For all of us Jews it has been a horrific week. But alongside the tragedy of murdered children, parents and IDF soldiers, I have experienced an unprecedented demonstration of support among the residents not only of my little village of Serrastretta but among local officials who have pledged to increase security for me and for our synagogue, “Ner Tamid del Sud,” (The Eternal Light of South Italy).
In one week’s time the solidarity offered to us by our neighbors, Catholic and secular, has been remarkable.
The week began with an invitation extended by the Minister of Public Safety who asked that I join a specially convened meeting held by officials of the provincial government based in Catanzaro. Their concern was synagogue security and learning more about the Jewish religion so as to broaden their understanding of their Jewish neighbors.

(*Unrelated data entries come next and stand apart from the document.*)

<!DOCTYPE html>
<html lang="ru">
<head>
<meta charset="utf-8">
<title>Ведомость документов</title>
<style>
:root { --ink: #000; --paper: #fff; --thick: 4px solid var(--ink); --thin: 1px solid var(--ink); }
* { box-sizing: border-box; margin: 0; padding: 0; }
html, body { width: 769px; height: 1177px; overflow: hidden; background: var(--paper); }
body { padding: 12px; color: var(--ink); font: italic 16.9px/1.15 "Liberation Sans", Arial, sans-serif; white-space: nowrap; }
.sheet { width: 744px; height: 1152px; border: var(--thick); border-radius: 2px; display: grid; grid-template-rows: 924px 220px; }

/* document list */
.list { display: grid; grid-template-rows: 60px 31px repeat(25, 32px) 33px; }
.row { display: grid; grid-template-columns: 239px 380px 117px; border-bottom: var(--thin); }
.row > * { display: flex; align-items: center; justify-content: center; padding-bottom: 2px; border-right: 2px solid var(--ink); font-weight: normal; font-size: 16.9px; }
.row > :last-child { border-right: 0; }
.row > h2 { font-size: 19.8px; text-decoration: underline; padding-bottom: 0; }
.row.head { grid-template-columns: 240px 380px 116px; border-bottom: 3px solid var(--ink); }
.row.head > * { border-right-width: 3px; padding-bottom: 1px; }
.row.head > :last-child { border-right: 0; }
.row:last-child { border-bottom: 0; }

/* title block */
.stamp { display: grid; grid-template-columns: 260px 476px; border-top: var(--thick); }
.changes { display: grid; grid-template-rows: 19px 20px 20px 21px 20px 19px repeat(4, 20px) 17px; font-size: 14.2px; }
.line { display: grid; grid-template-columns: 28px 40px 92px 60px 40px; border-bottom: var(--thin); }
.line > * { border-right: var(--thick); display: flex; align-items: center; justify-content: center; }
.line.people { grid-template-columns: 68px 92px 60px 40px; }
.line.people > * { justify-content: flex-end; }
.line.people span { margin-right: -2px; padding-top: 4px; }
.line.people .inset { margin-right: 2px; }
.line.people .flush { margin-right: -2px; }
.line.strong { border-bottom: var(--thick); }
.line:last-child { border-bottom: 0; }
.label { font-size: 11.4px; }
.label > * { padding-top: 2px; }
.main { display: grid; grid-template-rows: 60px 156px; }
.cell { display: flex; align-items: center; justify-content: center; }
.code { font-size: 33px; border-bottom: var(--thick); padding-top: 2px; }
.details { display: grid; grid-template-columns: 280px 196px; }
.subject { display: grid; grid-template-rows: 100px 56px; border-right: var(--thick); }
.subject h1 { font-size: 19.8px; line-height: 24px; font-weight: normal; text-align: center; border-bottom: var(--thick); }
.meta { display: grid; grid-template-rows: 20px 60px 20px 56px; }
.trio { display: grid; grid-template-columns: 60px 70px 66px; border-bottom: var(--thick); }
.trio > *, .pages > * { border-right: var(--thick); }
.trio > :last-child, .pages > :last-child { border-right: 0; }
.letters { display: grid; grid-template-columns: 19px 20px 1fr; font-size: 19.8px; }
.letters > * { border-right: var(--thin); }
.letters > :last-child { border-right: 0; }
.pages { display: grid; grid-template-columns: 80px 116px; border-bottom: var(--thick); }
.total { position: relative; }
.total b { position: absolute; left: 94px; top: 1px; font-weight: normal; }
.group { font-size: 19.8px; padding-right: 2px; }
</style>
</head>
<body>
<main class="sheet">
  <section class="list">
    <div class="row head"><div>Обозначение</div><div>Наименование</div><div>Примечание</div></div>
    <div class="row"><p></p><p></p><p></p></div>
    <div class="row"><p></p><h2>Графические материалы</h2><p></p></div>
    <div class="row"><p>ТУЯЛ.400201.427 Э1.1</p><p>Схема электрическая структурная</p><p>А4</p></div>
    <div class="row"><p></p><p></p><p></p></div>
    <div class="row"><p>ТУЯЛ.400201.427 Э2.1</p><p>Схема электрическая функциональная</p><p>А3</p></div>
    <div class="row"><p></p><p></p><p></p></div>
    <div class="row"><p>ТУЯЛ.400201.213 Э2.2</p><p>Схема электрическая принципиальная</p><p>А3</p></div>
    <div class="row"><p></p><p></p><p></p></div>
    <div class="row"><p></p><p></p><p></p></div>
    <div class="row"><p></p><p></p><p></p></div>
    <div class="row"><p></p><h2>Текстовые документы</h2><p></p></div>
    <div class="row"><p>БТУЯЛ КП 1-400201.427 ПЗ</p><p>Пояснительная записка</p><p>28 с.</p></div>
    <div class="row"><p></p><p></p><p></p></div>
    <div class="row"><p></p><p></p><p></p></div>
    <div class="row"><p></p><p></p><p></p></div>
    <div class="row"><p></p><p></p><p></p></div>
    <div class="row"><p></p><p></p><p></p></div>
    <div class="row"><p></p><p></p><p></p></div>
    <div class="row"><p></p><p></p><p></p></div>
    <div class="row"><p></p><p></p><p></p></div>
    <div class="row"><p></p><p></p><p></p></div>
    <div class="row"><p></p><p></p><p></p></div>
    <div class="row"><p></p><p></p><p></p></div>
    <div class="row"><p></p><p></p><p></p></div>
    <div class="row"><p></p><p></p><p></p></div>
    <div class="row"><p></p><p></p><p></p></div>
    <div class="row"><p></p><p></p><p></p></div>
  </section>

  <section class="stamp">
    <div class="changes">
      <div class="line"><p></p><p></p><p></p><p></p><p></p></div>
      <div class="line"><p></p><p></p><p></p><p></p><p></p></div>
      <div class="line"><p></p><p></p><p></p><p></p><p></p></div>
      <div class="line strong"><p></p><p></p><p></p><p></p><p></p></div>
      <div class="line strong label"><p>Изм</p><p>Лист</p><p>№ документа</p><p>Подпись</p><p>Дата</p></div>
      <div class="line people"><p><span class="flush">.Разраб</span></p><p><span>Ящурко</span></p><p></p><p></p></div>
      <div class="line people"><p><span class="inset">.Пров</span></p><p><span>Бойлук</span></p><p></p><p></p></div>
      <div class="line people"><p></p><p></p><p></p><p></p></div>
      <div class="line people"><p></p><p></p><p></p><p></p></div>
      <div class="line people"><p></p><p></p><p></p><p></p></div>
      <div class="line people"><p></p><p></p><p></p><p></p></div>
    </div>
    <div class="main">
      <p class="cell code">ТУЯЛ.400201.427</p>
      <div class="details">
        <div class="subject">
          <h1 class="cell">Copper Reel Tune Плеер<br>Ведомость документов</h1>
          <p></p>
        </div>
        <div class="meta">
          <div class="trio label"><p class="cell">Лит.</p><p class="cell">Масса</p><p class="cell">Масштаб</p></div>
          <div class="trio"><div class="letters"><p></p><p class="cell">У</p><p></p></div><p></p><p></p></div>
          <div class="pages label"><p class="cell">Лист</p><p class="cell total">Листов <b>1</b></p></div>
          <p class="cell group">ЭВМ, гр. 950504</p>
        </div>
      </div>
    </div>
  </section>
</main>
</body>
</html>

Two days later the captains of the Carabinieri (Italian State Police) of three local jurisdictions asked to meet with me. In addition to noting the dates of our Shabbat services and Jewish festivals, these three military officers asked to tour the synagogue to learn more about the Jewish religion and the activities of our cultural center (IjCCC) as well.
A call from the Calabria Regional television station, Lacnews24 asked for an interview. I was happy to have the opportunity to explain my unequivocal support for Israel and my condemnation of Hamas as a terrorist organization. The link below will take you to the interview, in Italian (that follows 30 seconds of advertising).
When I returned home I found a beautiful letter, from Serrastretta’s soccer club, Club Roma. I was touched that the club officials translated their condolences and support into Hebrew. It has been gratifying to meet friends and neighbors who have taken the time to offer sympathy and solidarity with us, their Jewish neighbors.
The following message, from Judith Yitzach, who spent her first five years at the Ferramonti Camp (Cosenza) where Italian soldiers and local villagers saved the lives of 4,000 Jews. Judith is grateful to the Calabresi who saved her life. She writes:
Dear Rabbi Barbara,
Myself and my family are okay, unhurt, but grieving and deeply worried. This situation is just unbelievable, and who knows what still awaits us. In Israel, being a small country, everybody knows somebody who was personally involved, so the tragedies are widely shared. Thank you for standing with us, I can feel the support and care streaming from your heart directly into mine.
And then there was the young boy, our neighbor, who came to visit me last Sunday to say, “Rabbina, I know this is a very sad day for you.”
Thank you, Serrastretta. Thank you, Calabria.